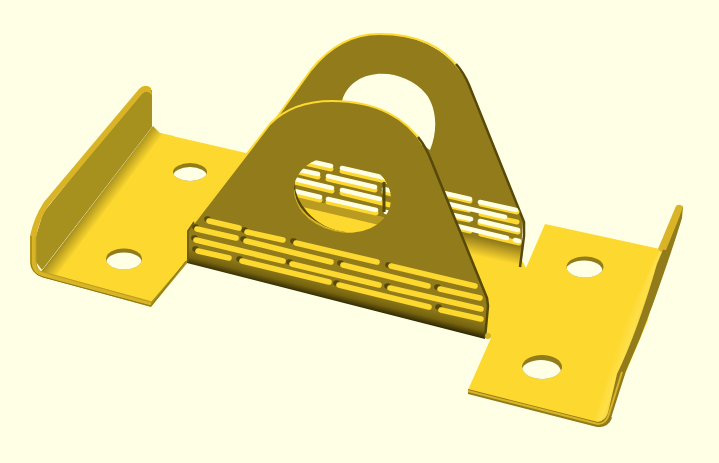
<!DOCTYPE html>
<html lang="en">
<head>
<meta charset="utf-8">
<title>Folded sheet-metal bracket</title>
<style>
:root {
  --paper: #ffffe5;
  --bright: #fdd82f;
  --edge: #d9b427;
  --wall: #a6901e;
  --face: #917b1a;
  --shade: #574909;
}
html, body { margin: 0; background: var(--paper); overflow: hidden; }
svg { display: block; width: 719px; height: 463px; }
.paper { fill: var(--paper); }
.bright { fill: var(--bright); }
.edge { fill: var(--edge); }
.wall { fill: var(--wall); }
.face { fill: var(--face); }
.shade { fill: var(--shade); }
.slots { fill: none; stroke-width: 5.6; stroke-linecap: round; }
.front-slots { stroke: var(--bright); }
.slot-ends { fill: none; stroke: var(--shade); stroke-width: 5.6; stroke-linecap: round; }
.rear-slots { stroke: var(--paper); stroke-width: 4.6; }
.slot-lips { stroke: var(--bright); stroke-width: 5; }
.line { fill: none; stroke-linejoin: round; }
</style>
</head>
<body>
<svg viewBox="0 0 719 463" role="img" aria-label="Yellow folded metal bracket with two upright ears and two mounting plates">
  <defs>
    <linearGradient id="left-bend" gradientUnits="userSpaceOnUse" x1="92" y1="196" x2="108" y2="208">
      <stop offset="0" stop-color="#6c5b10"/>
      <stop offset=".35" stop-color="#b2981f"/>
      <stop offset="1" stop-color="#fdd82f"/>
    </linearGradient>
    <linearGradient id="right-bend" gradientUnits="userSpaceOnUse" x1="624" y1="326" x2="644" y2="333">
      <stop offset="0" stop-color="#fdd82f"/>
      <stop offset=".45" stop-color="#ffe04a"/>
      <stop offset="1" stop-color="#e6c02a"/>
    </linearGradient>
    <linearGradient id="front-bend" gradientUnits="userSpaceOnUse" x1="338" y1="285" x2="334" y2="301">
      <stop offset="0" stop-color="#917b1a"/>
      <stop offset=".55" stop-color="#75630f"/>
      <stop offset="1" stop-color="#2e2604"/>
    </linearGradient>
    <linearGradient id="rear-bend" gradientUnits="userSpaceOnUse" x1="486" y1="239" x2="482" y2="257">
      <stop offset="0" stop-color="#917b1a"/>
      <stop offset=".5" stop-color="#c9a925"/>
      <stop offset="1" stop-color="#fdd82f"/>
    </linearGradient>
    <clipPath id="ear-window"><ellipse cx="342.500" cy="194.500" rx="49" ry="37.500" transform="rotate(13 342.500 194.500)"/></clipPath>
    <clipPath id="hole-a"><ellipse cx="190" cy="172" rx="17" ry="9"/></clipPath>
    <clipPath id="hole-b"><ellipse cx="124" cy="259" rx="18" ry="10.500"/></clipPath>
    <clipPath id="hole-c"><ellipse cx="585" cy="267" rx="18.500" ry="10.500"/></clipPath>
    <clipPath id="hole-d"><ellipse cx="542" cy="367" rx="20" ry="12"/></clipPath>
  </defs>

  <rect class="paper" width="719" height="463"/>

  <g id="left-plate">
    <path class="wall" d="M40 271L151 301L187 258L188 262L151 307L42 277Z"/>
    <path class="bright" d="M155 132L246 153L300 200L187 260L151 302L41 272Z"/>
    <path fill="url(#left-bend)" d="M153 126L160 133L174 136L62 277L41 272Z"/>
    <path class="wall" d="M152 90V127L42 270L36 262V236L43 213L142 90Z"/>
    <path class="edge" d="M30 236Q34 217 44 202L139 89Q145 83 151 88L152 95Q147 89 142 94L49 205Q39 219 36 238V262Q37 271 43 272L151 301V306L42 277Q30 273 30 262Z"/>
    <path class="line" d="M36 237V262Q37 271 43 272L151 302" stroke="#bd9e22"/>
    <path class="line" d="M31 236V263Q32 274 43 277L151 306L186 261" stroke="#8c7718"/>
    <g clip-path="url(#hole-a)">
      <rect class="face" x="170" y="160" width="40" height="25"/>
      <ellipse class="paper" cx="190" cy="176" rx="17" ry="9"/>
    </g>
    <g clip-path="url(#hole-b)">
      <rect class="face" x="104" y="245" width="40" height="28"/>
      <ellipse class="paper" cx="124" cy="263" rx="18" ry="10.500"/>
    </g>
  </g>

  <g id="floor-and-right-plate">
    <path class="bright" d="M400 190L523 262L526 268L545 224L660 249L648 320L604 424L468 390L491 338L485 330L420 230Z"/>
    <path class="face" d="M468 389L598 422Q606 424 609 414L612 418Q608 428 597 427L468 394Z"/>
    <path fill="url(#right-bend)" d="M660 249L676 208L683 207L609 419Q605 423 595 420L622 330Z"/>
    <path class="edge" d="M660 249L677 206L683 207L681 216L664 253L658 250Z"/>
    <path class="face" d="M683 206L682 218Q673 248 653 304Q641 338 626 371L611 418Q608 426 598 427L598 422Q605 421 608 413L617 374Q637 333 657 264L678 214Z"/>
    <path class="edge" d="M676 206Q680 203 683 207L679 218L666 250L658 249Z"/>
    <path class="line" d="M468 391L598 424Q606 424 609 414L622 372" stroke="#d9b427" stroke-width="2"/>
    <g clip-path="url(#hole-c)">
      <rect class="face" x="565" y="254" width="40" height="26"/>
      <ellipse class="paper" cx="584" cy="271" rx="18.500" ry="10.500"/>
    </g>
    <g clip-path="url(#hole-d)">
      <rect class="face" x="520" y="353" width="44" height="28"/>
      <ellipse class="paper" cx="541" cy="372" rx="20" ry="12"/>
    </g>
  </g>

  <g id="rear-ear">
    <path class="face" fill-rule="evenodd" d="M270 127L311 70C332 44 355 34 379 34C421 34 453 53 468 84L523 221L521 250L440 231L380 180ZM342 101C352 66 403 66 426 94C437 108 438 131 430 150L400 130Z"/>
    <path fill="url(#rear-bend)" d="M440 225L523 243L520 267L440 247Z"/>
    <path class="line" d="M275 120L311 70C332 44 355 34 379 34C419 34 445 48 460 70" stroke="#fdd82f" stroke-width="2"/>
    <path class="line" d="M456 64Q464 73 469 85L524 222V236L520 267" stroke="#574909" stroke-width="2.500"/>
    <g class="slots">
      <path class="slot-lips" d="M445 195L470 201M481 204L517 212M450 206L469 210M481 214L517 222M454 217L469 220M480 223L518 232M457 228L470 231M481 234L519 243"/>
      <path class="rear-slots" d="M444 193L470 199M480 202L516 210M449 204L505 217M453 215L471 219M480 221L518 230M457 226L507 238M515 240L519 241"/>
    </g>
  </g>

  <g id="front-ear">
    <path class="face" d="M187 231L270 124C286 108 309 101 332 101C382 101 417 124 430 158L487 298L488 306L485 338L187 262Z"/>
    <path fill="url(#front-bend)" d="M187 247L486 322L485 339L187 263Z"/>
    <path class="line" d="M194 223L270 124C286 108 309 101 332 101C376 101 407 118 423 145" stroke="#fdd82f" stroke-width="2"/>
    <path class="line" d="M418 137Q426 147 431 160L487 298L488 306L485 338" stroke="#574909" stroke-width="2.500"/>
    <path class="line" d="M194 222L188 231V262" stroke="#6c5b10" stroke-width="1.500"/>
    <circle class="edge" cx="488" cy="336" r="3"/>

    <g id="window" clip-path="url(#ear-window)">
      <rect class="face" x="290" y="150" width="110" height="90"/>
      <path fill="#b99b22" d="M290 195L400 221V240H290Z"/>
      <path class="bright" d="M290 204L400 230V240H290Z"/>
      <g class="slots">
        <path class="slot-lips" d="M296 161L331 169M342 171L390 182M290 170L318 177M328 179L375 190M384 192L395 195M294 182L332 191M342 193L390 205M290 193L320 200M328 202L376 213"/>
        <path class="rear-slots" d="M296 158L331 166M342 168L390 179M290 168L318 174M328 176L375 187M384 189L395 192M294 179L332 188M342 190L380 199M290 190L320 197M328 199L376 210M386 212L395 214"/>
      </g>
      <path class="line" d="M384 182V212" stroke="#574909" stroke-width="3"/>
      <path class="line" d="M293 180C291 202 313 230 345 234" stroke="#574909" stroke-width="4"/>
      <path class="line" d="M293 190C295 216 326 234 354 234Q378 233 390 214" stroke="#d9b427" stroke-width="3"/>
    </g>

    <path class="slot-ends" d="M207 219h1M244 230h1M293 241h1M388 265h1M195 227h1M243 239h1M340 263h1M437 287h1M194 238h1M289 262h1M387 286h1M195 249h1M239 259h1M336 283h1M438 307h1"/>
    <path class="slots front-slots" d="M209 221L239 228M247 232L283 240M296 243L377 262M391 266L475 286M197 229L236 238M246 241L331 262M343 265L428 286M440 289L480 298M196 240L283 261M292 264L379 285M390 288L481 309M198 251L229 258M242 261L329 282M339 285L429 307M441 310L481 319"/>
  </g>
</svg>
</body>
</html>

■ **Work required**: Retype the entries above exactly, but only from the line containing "120L311 70C332 44" through the line containing "195L470 201M481 204L517", both included.

■ **Written answer**:
    <path class="line" d="M275 120L311 70C332 44 355 34 379 34C419 34 445 48 460 70" stroke="#fdd82f" stroke-width="2"/>
    <path class="line" d="M456 64Q464 73 469 85L524 222V236L520 267" stroke="#574909" stroke-width="2.500"/>
    <g class="slots">
      <path class="slot-lips" d="M445 195L470 201M481 204L517 212M450 206L469 210M481 214L517 222M454 217L469 220M480 223L518 232M457 228L470 231M481 234L519 243"/>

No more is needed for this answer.